***** RECORDS FOR THE TASK

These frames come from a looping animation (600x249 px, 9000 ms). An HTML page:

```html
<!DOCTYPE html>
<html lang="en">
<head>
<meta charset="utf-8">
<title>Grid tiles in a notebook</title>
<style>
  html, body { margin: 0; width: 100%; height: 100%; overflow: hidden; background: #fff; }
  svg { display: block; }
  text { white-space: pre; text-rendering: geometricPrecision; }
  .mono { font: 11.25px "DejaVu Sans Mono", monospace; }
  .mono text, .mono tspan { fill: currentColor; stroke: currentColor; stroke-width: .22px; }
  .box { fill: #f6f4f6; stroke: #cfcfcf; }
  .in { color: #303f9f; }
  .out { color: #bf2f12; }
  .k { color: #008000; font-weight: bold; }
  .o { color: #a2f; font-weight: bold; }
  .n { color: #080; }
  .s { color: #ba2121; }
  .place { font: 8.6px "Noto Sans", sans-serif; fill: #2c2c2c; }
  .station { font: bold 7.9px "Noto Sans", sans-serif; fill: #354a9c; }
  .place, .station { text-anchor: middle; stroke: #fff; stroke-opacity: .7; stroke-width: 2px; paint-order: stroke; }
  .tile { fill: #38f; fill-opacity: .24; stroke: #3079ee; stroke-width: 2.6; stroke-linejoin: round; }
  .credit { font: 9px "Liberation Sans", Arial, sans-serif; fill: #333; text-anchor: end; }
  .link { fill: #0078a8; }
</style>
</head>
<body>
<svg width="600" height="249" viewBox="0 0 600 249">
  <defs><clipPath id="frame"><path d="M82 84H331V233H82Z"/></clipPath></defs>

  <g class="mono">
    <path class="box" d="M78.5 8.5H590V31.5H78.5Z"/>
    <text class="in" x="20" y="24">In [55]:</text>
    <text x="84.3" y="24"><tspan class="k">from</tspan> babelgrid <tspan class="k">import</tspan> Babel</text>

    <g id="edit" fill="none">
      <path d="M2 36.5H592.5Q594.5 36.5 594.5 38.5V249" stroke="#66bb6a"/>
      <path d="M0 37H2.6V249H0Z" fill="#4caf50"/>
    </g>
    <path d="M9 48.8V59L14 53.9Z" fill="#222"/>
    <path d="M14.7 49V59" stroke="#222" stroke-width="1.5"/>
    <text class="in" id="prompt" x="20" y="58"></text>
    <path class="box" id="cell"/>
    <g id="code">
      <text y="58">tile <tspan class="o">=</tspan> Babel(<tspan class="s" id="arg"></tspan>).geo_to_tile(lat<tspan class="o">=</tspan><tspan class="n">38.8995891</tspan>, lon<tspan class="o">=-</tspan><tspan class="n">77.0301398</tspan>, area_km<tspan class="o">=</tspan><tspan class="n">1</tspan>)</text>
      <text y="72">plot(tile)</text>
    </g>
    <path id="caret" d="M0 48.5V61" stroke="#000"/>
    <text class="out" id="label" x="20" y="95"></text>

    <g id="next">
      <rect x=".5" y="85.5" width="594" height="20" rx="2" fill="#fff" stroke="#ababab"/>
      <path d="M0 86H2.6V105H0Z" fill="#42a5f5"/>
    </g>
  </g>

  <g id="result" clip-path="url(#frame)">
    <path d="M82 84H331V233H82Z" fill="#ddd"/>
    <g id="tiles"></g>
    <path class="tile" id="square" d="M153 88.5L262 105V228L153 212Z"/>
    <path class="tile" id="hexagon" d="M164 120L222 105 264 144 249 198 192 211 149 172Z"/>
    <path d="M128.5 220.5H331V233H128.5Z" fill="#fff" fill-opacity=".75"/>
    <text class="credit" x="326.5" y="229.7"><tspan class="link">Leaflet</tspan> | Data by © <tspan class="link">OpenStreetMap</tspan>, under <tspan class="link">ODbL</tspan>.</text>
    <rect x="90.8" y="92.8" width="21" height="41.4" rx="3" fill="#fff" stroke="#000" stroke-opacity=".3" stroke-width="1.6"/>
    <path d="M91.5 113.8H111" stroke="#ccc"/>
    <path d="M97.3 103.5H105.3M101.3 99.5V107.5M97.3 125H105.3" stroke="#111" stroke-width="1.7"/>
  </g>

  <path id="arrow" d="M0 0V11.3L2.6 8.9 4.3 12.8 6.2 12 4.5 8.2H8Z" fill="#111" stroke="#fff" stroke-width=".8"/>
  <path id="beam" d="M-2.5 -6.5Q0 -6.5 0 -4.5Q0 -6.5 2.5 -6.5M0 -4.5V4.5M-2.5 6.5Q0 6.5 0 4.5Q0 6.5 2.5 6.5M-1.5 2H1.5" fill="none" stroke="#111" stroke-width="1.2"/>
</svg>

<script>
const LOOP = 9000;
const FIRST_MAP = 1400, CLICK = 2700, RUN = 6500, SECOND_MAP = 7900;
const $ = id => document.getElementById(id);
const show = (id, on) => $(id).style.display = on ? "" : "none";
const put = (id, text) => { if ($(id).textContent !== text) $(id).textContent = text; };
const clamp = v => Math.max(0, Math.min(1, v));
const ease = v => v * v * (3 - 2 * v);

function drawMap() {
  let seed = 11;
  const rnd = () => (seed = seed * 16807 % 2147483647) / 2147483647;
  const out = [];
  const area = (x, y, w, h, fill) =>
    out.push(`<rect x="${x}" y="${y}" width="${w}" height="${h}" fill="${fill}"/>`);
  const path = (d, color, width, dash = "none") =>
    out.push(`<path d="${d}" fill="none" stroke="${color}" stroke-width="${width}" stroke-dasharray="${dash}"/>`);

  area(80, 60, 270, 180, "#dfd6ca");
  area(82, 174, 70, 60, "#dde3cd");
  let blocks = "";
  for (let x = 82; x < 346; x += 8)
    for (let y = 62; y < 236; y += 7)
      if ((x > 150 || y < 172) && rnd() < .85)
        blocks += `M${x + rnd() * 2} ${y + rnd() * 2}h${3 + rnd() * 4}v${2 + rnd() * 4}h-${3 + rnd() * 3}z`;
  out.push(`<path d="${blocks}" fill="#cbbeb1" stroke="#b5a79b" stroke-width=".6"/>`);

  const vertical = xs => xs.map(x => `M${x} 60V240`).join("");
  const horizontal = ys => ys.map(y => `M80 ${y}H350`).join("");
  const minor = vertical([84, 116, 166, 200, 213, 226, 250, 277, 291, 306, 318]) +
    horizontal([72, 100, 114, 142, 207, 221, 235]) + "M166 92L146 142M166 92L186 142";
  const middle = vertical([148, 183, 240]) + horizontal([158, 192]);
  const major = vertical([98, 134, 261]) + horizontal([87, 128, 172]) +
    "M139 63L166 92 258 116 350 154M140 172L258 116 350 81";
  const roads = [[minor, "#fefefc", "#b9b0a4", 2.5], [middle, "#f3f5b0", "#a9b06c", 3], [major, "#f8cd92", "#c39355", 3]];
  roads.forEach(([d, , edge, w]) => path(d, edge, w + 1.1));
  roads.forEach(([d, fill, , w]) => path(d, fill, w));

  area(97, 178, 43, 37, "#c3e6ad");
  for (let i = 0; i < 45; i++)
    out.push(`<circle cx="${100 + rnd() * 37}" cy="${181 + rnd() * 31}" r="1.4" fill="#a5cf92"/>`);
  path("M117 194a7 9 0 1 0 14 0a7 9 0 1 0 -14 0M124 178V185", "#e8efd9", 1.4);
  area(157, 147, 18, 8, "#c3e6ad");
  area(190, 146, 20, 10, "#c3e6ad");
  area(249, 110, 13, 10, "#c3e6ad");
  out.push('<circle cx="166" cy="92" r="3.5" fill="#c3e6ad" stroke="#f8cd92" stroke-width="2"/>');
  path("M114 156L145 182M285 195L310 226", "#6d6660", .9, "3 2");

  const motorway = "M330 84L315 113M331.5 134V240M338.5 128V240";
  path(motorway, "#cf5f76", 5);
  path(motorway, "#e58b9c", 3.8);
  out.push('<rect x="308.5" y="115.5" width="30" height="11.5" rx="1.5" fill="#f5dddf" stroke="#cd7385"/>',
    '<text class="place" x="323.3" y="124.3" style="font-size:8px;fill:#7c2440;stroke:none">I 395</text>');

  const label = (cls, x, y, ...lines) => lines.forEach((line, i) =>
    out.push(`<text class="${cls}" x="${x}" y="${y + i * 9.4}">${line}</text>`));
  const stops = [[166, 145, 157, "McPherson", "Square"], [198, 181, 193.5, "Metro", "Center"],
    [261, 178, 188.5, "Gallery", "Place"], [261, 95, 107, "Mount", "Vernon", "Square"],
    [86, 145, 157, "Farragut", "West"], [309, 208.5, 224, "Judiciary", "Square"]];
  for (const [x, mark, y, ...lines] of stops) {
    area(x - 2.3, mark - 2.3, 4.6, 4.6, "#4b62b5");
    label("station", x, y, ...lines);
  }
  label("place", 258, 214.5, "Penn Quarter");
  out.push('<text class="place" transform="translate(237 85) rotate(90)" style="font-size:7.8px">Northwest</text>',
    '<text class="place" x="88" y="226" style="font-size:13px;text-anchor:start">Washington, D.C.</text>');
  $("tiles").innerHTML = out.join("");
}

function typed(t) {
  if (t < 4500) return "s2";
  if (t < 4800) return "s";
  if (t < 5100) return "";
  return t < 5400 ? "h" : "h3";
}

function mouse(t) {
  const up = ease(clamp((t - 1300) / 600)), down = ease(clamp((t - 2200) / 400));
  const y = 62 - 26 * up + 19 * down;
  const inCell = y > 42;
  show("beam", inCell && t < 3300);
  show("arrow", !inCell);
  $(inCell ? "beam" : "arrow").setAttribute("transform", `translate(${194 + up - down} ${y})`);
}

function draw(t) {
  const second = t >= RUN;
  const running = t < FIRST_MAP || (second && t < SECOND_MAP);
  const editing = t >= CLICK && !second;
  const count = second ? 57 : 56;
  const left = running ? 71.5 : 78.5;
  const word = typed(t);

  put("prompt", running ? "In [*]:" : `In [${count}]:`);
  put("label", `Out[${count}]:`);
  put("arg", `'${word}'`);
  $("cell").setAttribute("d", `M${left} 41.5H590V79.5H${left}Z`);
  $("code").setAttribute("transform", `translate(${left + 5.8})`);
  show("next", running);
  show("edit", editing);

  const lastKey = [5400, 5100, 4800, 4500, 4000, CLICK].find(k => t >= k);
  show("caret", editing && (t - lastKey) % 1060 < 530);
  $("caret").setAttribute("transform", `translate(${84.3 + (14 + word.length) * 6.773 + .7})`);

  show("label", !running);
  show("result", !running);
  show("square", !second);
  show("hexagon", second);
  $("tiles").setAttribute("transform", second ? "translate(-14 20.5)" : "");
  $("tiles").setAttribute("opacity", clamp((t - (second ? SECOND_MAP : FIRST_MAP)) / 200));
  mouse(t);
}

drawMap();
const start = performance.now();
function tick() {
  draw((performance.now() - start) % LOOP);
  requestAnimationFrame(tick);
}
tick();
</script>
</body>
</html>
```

**********
***** RECORDS FOR THE TASK

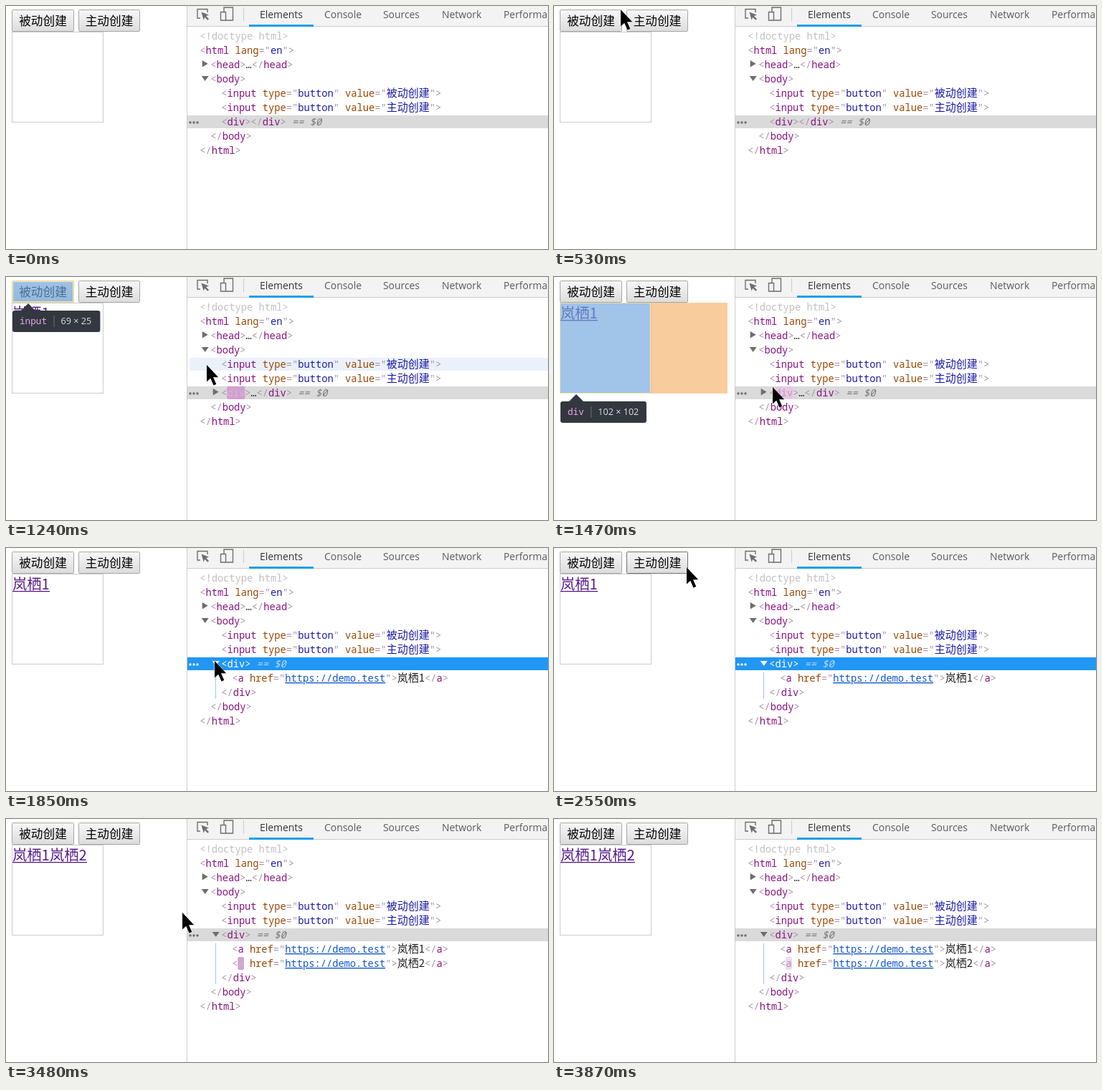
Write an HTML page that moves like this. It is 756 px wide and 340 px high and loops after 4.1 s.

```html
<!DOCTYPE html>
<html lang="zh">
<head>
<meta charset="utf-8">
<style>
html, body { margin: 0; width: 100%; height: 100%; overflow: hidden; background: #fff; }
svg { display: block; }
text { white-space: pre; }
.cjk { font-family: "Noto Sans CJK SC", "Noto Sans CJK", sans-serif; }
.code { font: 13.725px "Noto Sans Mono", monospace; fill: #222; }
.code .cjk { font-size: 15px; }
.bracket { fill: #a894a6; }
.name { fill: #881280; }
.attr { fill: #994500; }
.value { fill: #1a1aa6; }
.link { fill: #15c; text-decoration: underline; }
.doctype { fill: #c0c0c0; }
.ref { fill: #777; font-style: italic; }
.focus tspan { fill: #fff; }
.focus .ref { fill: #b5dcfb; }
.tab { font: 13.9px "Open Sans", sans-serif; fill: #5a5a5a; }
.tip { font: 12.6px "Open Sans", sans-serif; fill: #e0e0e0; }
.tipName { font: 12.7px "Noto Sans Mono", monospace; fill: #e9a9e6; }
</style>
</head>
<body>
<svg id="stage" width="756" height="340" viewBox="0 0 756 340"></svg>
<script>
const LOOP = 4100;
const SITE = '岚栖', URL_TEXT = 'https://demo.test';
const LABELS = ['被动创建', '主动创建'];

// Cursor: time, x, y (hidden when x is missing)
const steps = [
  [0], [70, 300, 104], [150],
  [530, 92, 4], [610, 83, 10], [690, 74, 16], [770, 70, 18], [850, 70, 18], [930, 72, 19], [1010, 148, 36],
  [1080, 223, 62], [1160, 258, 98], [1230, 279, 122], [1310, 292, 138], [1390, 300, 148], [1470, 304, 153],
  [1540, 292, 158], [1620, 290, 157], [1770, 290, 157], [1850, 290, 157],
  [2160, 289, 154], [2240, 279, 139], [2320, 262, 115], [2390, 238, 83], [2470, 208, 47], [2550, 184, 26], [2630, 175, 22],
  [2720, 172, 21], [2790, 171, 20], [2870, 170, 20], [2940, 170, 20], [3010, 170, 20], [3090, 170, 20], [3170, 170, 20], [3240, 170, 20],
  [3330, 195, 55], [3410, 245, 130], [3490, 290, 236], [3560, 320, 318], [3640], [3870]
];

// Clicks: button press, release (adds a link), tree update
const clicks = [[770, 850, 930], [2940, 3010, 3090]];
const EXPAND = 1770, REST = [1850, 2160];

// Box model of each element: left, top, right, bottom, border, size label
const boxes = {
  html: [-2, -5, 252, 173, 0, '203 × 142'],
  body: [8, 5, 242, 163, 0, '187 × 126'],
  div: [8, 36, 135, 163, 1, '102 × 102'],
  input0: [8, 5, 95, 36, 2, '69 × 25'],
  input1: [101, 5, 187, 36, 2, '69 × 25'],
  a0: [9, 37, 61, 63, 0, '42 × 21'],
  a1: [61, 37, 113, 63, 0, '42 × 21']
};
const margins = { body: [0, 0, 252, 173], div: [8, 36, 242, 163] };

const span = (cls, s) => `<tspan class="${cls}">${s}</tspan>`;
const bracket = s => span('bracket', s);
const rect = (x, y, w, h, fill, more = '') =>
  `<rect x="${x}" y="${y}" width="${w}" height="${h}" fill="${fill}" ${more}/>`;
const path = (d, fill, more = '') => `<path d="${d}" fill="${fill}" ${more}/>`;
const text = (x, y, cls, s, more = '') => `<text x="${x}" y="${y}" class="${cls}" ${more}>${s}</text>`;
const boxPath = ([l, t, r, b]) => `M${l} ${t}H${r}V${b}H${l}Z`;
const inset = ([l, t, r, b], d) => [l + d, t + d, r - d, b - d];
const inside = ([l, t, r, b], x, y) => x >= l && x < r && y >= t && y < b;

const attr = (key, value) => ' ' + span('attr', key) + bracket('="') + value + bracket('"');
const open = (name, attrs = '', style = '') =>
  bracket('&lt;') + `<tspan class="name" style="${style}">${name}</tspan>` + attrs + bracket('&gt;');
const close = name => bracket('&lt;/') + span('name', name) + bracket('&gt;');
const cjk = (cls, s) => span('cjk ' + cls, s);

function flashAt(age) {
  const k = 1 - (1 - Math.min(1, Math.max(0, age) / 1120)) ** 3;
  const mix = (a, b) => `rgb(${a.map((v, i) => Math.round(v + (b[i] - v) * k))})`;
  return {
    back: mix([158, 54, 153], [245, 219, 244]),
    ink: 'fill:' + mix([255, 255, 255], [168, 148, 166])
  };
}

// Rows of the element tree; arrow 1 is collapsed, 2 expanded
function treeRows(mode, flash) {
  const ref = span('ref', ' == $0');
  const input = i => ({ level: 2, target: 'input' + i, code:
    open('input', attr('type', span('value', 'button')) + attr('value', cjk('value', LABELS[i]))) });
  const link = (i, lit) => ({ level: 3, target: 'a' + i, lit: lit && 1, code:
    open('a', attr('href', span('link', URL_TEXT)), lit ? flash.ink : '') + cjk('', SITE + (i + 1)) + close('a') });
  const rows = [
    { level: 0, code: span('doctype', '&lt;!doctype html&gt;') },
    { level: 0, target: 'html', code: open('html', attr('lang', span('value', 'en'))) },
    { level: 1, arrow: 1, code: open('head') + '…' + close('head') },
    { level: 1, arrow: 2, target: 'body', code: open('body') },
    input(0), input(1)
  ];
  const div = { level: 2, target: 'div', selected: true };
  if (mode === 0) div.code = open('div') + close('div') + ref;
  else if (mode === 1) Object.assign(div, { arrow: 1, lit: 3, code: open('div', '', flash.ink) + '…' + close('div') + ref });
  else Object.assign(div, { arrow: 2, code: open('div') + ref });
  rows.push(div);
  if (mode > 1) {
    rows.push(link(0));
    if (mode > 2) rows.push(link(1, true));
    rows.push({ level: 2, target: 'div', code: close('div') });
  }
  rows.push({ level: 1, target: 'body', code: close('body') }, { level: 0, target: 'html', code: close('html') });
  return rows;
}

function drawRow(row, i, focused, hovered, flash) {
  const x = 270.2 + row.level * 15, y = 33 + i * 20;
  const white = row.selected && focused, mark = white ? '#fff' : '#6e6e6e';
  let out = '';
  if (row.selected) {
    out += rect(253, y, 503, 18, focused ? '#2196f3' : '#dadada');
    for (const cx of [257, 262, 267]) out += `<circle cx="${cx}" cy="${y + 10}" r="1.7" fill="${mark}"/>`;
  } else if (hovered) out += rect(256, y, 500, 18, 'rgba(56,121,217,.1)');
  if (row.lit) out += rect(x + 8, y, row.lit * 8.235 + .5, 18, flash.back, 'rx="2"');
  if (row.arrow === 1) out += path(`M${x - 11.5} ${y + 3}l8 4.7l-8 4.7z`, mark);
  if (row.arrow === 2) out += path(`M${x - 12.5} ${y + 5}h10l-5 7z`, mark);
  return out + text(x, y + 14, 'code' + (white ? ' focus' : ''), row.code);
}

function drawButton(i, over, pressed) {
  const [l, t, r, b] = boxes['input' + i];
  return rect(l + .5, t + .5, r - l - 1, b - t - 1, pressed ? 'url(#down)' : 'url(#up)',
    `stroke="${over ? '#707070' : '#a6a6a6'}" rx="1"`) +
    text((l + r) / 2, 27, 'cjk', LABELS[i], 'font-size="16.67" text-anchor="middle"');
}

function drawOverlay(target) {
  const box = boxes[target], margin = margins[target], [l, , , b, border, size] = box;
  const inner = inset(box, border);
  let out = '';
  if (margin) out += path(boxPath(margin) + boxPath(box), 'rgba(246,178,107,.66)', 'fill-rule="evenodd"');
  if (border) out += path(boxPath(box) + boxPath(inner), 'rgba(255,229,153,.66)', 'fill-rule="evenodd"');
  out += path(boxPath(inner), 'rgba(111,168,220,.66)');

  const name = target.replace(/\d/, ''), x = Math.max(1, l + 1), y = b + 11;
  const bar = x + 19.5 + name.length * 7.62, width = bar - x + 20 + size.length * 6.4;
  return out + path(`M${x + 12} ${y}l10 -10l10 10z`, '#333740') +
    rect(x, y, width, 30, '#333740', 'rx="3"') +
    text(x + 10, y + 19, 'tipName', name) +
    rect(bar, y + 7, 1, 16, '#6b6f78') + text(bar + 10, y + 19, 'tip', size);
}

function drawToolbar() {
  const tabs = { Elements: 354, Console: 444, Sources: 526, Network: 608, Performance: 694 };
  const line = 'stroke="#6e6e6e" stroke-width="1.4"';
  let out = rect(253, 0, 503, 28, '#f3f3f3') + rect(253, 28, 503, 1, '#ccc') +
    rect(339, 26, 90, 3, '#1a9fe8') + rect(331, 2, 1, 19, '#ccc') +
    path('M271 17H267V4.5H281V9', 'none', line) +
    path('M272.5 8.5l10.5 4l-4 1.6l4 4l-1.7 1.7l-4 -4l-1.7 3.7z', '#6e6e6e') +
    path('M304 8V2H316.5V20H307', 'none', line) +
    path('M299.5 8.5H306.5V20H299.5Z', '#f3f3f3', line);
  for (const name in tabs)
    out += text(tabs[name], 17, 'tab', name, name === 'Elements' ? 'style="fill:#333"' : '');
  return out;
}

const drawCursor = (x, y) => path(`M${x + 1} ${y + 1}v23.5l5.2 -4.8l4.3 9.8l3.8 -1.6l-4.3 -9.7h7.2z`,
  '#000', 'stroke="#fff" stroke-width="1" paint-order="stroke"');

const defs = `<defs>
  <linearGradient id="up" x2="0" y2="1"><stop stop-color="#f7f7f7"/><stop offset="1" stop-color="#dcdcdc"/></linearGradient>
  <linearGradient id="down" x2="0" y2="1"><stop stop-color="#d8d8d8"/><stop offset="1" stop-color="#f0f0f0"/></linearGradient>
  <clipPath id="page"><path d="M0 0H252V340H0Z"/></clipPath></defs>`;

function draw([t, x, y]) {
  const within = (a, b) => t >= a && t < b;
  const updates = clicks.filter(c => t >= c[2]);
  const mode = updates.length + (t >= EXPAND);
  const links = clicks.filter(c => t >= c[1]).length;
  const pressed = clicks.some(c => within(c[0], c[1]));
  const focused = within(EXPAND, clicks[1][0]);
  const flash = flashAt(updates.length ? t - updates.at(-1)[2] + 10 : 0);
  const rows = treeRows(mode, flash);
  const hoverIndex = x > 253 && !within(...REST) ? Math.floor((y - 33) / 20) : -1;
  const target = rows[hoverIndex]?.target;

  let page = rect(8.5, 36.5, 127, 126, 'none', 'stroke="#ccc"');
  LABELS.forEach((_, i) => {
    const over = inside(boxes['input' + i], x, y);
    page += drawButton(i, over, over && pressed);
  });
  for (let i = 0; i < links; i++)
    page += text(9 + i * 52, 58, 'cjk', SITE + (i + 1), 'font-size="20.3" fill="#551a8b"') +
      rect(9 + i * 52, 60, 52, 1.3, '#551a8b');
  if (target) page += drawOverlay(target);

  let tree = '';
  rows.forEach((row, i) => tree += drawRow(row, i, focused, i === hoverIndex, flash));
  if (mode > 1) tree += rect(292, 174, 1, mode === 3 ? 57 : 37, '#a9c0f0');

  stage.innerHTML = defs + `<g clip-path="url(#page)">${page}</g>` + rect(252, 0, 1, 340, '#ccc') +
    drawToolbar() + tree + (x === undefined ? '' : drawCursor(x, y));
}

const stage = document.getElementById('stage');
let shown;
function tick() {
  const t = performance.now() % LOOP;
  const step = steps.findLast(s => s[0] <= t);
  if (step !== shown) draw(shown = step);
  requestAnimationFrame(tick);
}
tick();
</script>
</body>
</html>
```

**********

=== WORK ORDER ===
The string "vertical" shows up in some lines of the listing. Copy each such line.

=== ANSWER AREA ===
  const vertical = xs => xs.map(x => `M${x} 60V240`).join("");
  const minor = vertical([84, 116, 166, 200, 213, 226, 250, 277, 291, 306, 318]) +
  const middle = vertical([148, 183, 240]) + horizontal([158, 192]);
  const major = vertical([98, 134, 261]) + horizontal([87, 128, 172]) +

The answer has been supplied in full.